■ Information given:
──────────
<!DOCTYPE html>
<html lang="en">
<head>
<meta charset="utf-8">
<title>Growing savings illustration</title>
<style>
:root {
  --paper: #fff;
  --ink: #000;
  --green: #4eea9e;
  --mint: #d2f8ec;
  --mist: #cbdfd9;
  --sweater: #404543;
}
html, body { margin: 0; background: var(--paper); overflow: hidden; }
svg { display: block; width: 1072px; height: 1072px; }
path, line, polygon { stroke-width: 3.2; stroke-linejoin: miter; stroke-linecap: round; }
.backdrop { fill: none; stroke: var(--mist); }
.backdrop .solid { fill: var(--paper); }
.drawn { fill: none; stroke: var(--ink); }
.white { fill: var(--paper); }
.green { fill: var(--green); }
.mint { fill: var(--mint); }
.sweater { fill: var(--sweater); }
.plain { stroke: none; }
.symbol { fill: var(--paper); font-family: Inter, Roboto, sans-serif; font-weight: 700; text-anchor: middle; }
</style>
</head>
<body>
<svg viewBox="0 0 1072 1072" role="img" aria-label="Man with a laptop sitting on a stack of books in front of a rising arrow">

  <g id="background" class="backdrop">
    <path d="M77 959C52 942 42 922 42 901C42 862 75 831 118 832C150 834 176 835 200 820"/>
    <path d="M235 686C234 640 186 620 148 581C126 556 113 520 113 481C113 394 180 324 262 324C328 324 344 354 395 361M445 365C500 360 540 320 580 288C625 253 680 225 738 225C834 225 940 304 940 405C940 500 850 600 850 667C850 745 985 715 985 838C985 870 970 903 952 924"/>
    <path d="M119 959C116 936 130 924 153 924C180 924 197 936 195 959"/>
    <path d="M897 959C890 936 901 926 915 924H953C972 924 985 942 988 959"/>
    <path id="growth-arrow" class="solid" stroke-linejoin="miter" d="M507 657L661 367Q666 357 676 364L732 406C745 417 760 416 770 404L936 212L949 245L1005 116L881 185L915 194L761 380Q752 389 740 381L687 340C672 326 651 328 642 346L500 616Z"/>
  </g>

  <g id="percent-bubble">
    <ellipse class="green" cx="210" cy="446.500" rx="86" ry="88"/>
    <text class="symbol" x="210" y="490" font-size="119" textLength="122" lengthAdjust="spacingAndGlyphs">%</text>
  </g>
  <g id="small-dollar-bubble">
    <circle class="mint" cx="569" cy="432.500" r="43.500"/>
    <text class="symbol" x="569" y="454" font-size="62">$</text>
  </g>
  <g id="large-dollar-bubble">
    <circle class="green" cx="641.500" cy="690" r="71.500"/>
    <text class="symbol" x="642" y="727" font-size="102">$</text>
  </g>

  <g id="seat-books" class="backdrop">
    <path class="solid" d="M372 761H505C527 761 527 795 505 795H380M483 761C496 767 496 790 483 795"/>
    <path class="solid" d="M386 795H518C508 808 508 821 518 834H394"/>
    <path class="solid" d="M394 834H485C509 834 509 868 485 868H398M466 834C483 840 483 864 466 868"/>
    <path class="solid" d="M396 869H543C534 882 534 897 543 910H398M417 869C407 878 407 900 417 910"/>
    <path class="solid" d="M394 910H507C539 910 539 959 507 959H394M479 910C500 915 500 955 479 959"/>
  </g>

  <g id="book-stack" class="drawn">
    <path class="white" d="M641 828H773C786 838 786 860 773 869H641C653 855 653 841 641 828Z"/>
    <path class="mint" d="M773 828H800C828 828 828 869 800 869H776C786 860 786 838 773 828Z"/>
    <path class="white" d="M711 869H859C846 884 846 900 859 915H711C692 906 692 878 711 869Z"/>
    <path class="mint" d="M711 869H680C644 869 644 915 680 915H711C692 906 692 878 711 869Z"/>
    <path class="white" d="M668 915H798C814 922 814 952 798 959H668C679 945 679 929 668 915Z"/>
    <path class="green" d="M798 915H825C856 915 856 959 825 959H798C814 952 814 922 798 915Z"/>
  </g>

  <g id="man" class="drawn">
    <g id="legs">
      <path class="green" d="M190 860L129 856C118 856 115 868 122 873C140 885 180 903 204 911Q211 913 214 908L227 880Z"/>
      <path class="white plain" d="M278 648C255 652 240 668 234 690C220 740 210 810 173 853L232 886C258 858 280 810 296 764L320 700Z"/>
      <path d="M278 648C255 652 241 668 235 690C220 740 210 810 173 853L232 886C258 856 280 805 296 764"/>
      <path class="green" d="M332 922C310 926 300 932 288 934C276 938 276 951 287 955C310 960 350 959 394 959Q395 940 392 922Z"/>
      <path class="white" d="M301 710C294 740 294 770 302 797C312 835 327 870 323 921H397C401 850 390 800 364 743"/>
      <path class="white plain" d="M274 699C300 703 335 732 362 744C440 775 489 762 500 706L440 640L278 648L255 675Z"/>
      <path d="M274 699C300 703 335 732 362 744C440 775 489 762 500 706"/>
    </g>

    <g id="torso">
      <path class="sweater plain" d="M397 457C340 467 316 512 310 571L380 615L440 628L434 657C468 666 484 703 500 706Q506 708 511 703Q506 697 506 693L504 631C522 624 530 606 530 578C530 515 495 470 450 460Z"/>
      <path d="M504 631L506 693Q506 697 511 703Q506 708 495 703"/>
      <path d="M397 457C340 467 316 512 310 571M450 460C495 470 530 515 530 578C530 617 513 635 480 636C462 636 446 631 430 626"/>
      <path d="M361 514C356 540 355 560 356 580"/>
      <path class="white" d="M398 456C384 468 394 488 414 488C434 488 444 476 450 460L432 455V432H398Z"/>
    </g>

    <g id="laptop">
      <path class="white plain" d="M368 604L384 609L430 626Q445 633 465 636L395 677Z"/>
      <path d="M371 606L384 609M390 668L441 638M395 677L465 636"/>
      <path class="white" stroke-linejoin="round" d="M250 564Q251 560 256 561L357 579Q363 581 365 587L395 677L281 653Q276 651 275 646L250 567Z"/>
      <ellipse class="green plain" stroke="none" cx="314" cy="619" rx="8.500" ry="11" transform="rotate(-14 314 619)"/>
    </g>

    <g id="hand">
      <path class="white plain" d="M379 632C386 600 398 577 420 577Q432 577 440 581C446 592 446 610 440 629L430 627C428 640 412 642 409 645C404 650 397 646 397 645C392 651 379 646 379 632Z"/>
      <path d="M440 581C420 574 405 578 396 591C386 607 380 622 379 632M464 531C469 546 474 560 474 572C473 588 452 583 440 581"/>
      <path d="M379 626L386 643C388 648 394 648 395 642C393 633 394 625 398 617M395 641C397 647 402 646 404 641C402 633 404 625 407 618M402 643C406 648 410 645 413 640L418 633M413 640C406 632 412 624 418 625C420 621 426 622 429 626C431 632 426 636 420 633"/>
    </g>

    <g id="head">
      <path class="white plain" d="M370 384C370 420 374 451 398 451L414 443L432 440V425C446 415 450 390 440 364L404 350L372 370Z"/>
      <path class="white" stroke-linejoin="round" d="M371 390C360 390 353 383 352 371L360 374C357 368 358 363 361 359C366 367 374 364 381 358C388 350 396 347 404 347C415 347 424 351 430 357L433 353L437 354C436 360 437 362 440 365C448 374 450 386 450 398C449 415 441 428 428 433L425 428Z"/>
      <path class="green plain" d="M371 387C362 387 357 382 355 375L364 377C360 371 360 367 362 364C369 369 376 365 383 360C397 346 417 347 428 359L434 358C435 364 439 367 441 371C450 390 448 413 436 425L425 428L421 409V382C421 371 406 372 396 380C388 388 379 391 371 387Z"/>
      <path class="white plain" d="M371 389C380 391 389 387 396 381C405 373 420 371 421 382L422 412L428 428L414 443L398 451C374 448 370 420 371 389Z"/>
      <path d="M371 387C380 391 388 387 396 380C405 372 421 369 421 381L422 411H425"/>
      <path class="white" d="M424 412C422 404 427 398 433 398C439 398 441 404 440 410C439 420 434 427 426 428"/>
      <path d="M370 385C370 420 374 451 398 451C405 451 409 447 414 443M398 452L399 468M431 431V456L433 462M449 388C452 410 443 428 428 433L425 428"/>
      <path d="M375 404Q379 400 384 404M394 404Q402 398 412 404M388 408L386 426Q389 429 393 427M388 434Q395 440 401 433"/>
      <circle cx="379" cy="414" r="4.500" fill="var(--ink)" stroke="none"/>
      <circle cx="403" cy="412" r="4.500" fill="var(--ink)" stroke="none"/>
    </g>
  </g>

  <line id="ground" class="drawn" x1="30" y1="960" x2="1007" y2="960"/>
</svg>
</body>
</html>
──────────
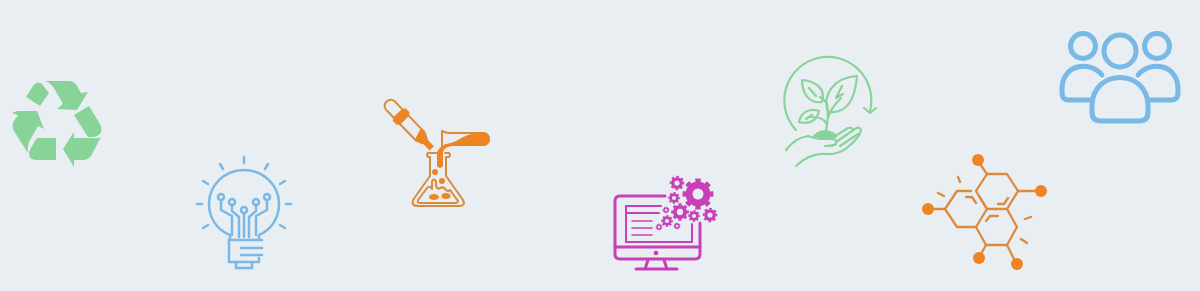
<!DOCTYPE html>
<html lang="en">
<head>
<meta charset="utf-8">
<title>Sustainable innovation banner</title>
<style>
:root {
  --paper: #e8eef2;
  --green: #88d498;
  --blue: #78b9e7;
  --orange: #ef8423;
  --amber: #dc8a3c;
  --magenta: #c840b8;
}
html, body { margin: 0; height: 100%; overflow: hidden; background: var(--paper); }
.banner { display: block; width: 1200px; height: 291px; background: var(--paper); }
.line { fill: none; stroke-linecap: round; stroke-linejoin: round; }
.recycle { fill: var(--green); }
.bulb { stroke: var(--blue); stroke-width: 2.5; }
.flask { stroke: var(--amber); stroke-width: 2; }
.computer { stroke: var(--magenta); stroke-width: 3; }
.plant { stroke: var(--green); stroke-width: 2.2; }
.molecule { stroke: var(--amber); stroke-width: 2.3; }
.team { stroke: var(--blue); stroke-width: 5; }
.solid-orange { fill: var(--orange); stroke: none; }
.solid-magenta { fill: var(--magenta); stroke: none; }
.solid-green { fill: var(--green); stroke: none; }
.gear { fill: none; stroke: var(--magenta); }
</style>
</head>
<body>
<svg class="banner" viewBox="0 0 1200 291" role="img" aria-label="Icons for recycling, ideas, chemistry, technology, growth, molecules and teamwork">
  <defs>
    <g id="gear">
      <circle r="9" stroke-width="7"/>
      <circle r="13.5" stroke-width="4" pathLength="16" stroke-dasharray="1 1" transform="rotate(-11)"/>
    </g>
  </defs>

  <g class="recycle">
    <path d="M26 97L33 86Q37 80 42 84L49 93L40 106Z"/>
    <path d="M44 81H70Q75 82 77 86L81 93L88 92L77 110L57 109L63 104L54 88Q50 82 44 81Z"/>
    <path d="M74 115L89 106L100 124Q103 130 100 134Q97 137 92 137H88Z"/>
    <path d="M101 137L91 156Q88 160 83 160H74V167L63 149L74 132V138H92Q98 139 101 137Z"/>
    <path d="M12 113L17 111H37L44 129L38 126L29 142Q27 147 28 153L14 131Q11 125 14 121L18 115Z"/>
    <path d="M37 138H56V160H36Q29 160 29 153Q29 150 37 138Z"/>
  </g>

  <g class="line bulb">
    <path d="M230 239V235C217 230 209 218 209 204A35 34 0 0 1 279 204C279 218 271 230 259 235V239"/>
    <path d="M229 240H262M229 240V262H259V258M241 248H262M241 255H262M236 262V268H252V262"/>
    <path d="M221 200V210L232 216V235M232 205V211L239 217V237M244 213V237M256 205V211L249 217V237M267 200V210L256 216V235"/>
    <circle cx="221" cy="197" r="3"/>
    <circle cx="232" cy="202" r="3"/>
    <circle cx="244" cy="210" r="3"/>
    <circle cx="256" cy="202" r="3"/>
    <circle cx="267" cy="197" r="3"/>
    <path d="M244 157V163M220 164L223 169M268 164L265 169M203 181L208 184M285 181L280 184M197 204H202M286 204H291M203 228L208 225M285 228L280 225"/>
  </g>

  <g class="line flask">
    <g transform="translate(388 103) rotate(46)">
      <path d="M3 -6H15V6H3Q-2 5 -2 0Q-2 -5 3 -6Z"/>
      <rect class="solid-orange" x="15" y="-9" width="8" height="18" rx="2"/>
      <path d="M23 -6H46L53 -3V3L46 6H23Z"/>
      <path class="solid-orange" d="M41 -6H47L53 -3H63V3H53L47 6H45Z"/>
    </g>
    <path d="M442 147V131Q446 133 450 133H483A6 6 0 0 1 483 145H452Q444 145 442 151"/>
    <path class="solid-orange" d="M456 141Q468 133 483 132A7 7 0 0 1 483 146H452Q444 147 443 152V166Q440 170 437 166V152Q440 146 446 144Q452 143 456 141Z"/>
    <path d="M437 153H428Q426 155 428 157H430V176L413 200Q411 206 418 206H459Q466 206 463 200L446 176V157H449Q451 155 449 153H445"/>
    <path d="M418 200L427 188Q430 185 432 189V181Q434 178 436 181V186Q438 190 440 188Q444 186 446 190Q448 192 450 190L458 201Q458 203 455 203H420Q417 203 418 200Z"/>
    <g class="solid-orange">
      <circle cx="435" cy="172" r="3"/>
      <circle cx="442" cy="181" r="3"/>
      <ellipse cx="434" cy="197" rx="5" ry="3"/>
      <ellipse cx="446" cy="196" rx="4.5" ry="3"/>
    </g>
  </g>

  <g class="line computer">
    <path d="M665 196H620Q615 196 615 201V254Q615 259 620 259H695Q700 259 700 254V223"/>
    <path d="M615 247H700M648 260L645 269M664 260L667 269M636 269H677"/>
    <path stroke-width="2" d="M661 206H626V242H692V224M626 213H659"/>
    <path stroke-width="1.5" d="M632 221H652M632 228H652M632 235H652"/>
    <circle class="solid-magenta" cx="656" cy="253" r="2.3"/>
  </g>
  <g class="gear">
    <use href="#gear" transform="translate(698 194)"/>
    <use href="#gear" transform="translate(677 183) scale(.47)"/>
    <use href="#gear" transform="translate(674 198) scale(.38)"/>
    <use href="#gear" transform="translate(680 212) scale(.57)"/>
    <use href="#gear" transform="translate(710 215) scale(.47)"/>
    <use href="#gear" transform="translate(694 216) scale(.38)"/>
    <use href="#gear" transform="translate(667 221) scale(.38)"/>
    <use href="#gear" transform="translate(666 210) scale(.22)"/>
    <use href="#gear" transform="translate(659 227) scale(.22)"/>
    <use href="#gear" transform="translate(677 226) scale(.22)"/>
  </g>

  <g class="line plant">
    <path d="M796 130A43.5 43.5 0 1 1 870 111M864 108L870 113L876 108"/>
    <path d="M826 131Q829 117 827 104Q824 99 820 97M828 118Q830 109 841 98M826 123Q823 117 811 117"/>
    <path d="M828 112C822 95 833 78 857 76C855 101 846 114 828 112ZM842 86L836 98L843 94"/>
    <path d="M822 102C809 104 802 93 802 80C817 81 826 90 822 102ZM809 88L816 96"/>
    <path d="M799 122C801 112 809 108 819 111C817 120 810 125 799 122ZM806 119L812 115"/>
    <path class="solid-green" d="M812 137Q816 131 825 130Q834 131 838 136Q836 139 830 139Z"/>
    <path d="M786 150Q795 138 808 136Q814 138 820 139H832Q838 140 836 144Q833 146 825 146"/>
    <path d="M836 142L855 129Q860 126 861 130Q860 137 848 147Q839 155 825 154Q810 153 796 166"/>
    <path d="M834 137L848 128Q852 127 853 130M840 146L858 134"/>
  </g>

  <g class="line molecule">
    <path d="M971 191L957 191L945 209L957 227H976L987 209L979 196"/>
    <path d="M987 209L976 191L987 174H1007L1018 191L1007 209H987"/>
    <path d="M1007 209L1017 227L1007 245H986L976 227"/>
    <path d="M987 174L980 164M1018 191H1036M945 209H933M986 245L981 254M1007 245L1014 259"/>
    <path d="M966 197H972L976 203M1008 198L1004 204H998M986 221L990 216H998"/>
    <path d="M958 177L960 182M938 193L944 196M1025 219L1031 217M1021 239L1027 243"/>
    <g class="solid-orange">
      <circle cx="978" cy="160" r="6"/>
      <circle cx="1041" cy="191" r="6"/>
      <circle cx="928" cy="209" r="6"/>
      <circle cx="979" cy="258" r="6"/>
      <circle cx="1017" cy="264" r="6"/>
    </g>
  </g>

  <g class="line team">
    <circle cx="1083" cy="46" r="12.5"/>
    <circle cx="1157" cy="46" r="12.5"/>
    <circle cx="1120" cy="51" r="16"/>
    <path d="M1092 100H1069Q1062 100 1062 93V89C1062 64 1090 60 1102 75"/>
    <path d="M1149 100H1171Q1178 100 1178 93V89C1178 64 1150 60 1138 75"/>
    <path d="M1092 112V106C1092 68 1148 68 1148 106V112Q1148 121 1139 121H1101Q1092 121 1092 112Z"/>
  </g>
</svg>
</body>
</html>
──────────
■ Exercise:
What number of lines in the records hold "sweater"? Reply with that number alone.

■ Response below:
3